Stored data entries
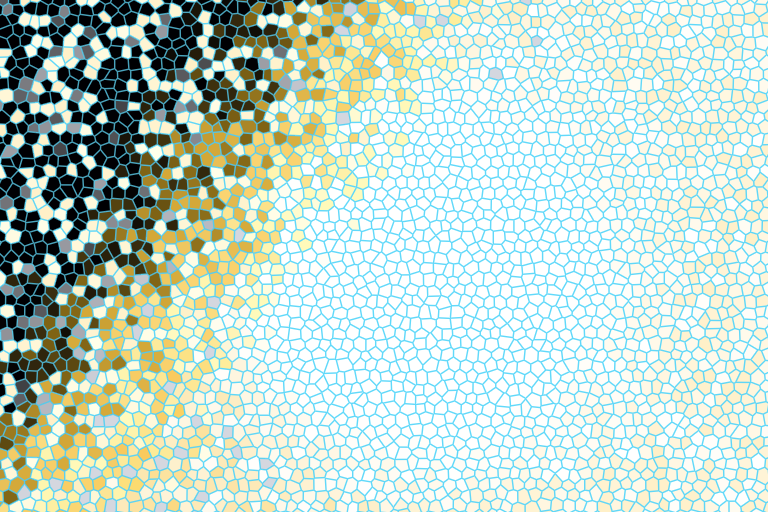
This background is drawn by a Shadertoy shader. Its source:

```glsl
#define ROWS 45.0
#define PITCH vec2(1.05, 0.95)
#define JITTER 0.62
#define LINE_HALF 0.0014
#define GLOW_CENTRE vec2(0.82, 0.46)
#define SHADE_NORMAL vec2(0.828, -0.562)
#define SHADE_OFFSET 0.09
#define TONE_SPREAD 0.17
#define STRAY_LIGHT 0.27
#define STRAY_GREY 0.09

const vec3 WHITE = vec3(1.0);
const vec3 BLACK = vec3(0.0, 0.0, 0.01);
const vec3 UMBER = vec3(0.19, 0.15, 0.05);
const vec3 OLIVE = vec3(0.50, 0.39, 0.08);
const vec3 GOLD = vec3(0.83, 0.66, 0.22);
const vec3 AMBER = vec3(0.98, 0.83, 0.44);
const vec3 LEMON = vec3(1.0, 0.98, 0.73);
const vec3 CREAM = vec3(1.0, 0.94, 0.78);
const vec3 CYAN = vec3(0.38, 0.85, 0.98);

vec3 hash3(vec2 id) {
    vec3 k = vec3(dot(id, vec2(127.1, 311.7)),
                  dot(id, vec2(269.5, 183.3)),
                  dot(id, vec2(113.5, 271.9)));
    return fract(sin(k) * 43758.55);
}

// Jittered point of a staggered lattice
vec2 cellSite(vec2 id) {
    vec2 stagger = vec2(0.5 * mod(id.y, 2.0), 0.0);
    return (id + stagger + 0.5 + JITTER * (hash3(id).xy - 0.5)) * PITCH;
}

// Nearest cell id; returns the distance to its border
float cellBorder(vec2 q, out vec2 nearId) {
    vec2 base = floor(q / PITCH);
    vec2 toNear = vec2(0.0);
    float best = 1e5;
    nearId = base;
    for (int j = -2; j <= 2; j++)
    for (int i = -2; i <= 2; i++) {
        vec2 id = base + vec2(i, j);
        vec2 d = cellSite(id) - q;
        if (dot(d, d) < best) {
            best = dot(d, d);
            toNear = d;
            nearId = id;
        }
    }
    float border = 1e5;
    for (int j = -2; j <= 2; j++)
    for (int i = -2; i <= 2; i++) {
        vec2 d = cellSite(nearId + vec2(i, j)) - q;
        vec2 gap = d - toNear;
        if (dot(gap, gap) > 1e-5)
            border = min(border, dot(0.5 * (d + toNear), normalize(gap)));
    }
    return border;
}

// Shadow to light along the diagonal
vec3 toneRamp(float t) {
    vec3 c = mix(BLACK, UMBER, smoothstep(-0.10, -0.03, t));
    c = mix(c, OLIVE, smoothstep(-0.03, 0.02, t));
    c = mix(c, GOLD, smoothstep(0.02, 0.08, t));
    c = mix(c, AMBER, smoothstep(0.08, 0.15, t));
    c = mix(c, LEMON, smoothstep(0.15, 0.23, t));
    return mix(c, WHITE, smoothstep(0.23, 0.30, t));
}

vec3 cellColour(vec2 site, vec2 id) {
    vec3 pick = hash3(id + 37.0);
    vec3 vary = hash3(id + 91.0);
    float shade = dot(site, SHADE_NORMAL) + SHADE_OFFSET;
    shade += 0.015 * (sin(site.y * 17.0 + site.x * 6.0) + sin(site.x * 23.0 - site.y * 9.0));
    vec3 c = toneRamp(shade + TONE_SPREAD * (pick.x - 0.5));

    // Warm veil around the white glow, paler to the right
    float veil = smoothstep(0.28, 0.60, length(site - GLOW_CENTRE));
    float warmth = 1.0 - smoothstep(0.5, 1.2, site.x);
    vec3 tint = mix(CREAM, AMBER, warmth * 0.8);
    c *= mix(WHITE, tint, veil * vary.x * smoothstep(0.1, 0.3, shade));

    // Stray light and grey cells
    float shaded = 1.0 - smoothstep(0.12, 0.3, shade);
    vec3 pale = mix(CREAM, vec3(1.0, 1.0, 0.92), vary.y);
    if (pick.y < STRAY_LIGHT * shaded) c = pale;
    float greyZone = veil * (1.0 - smoothstep(0.3, 0.55, shade));
    float greyLevel = mix(0.25 + 0.4 * vary.z, 0.85, smoothstep(-0.05, 0.15, shade));
    if (pick.z < STRAY_GREY * greyZone) c = greyLevel * vec3(0.98, 0.99, 1.03);
    return c;
}

void mainImage(out vec4 fragColor, in vec2 fragCoord) {
    vec2 q = fragCoord / iResolution.y * ROWS;
    float pixel = ROWS / iResolution.y;
    vec2 id;
    float border = cellBorder(q, id);
    vec3 colour = cellColour(cellSite(id) / ROWS, id);

    // Cyan mesh, dimmer over dark cells
    float mesh = clamp((LINE_HALF * ROWS - border) / pixel + 0.5, 0.0, 1.0);
    vec3 wire = CYAN * mix(0.75, 1.0, colour.g);
    fragColor = vec4(mix(colour, wire, mesh), 1.0);
}
```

* WORK TO BE COMPLETED
For the word "cellBorder", count the lines of the records above that hold it and state only that count.

* SOLUTION TO THE PROBLEM
2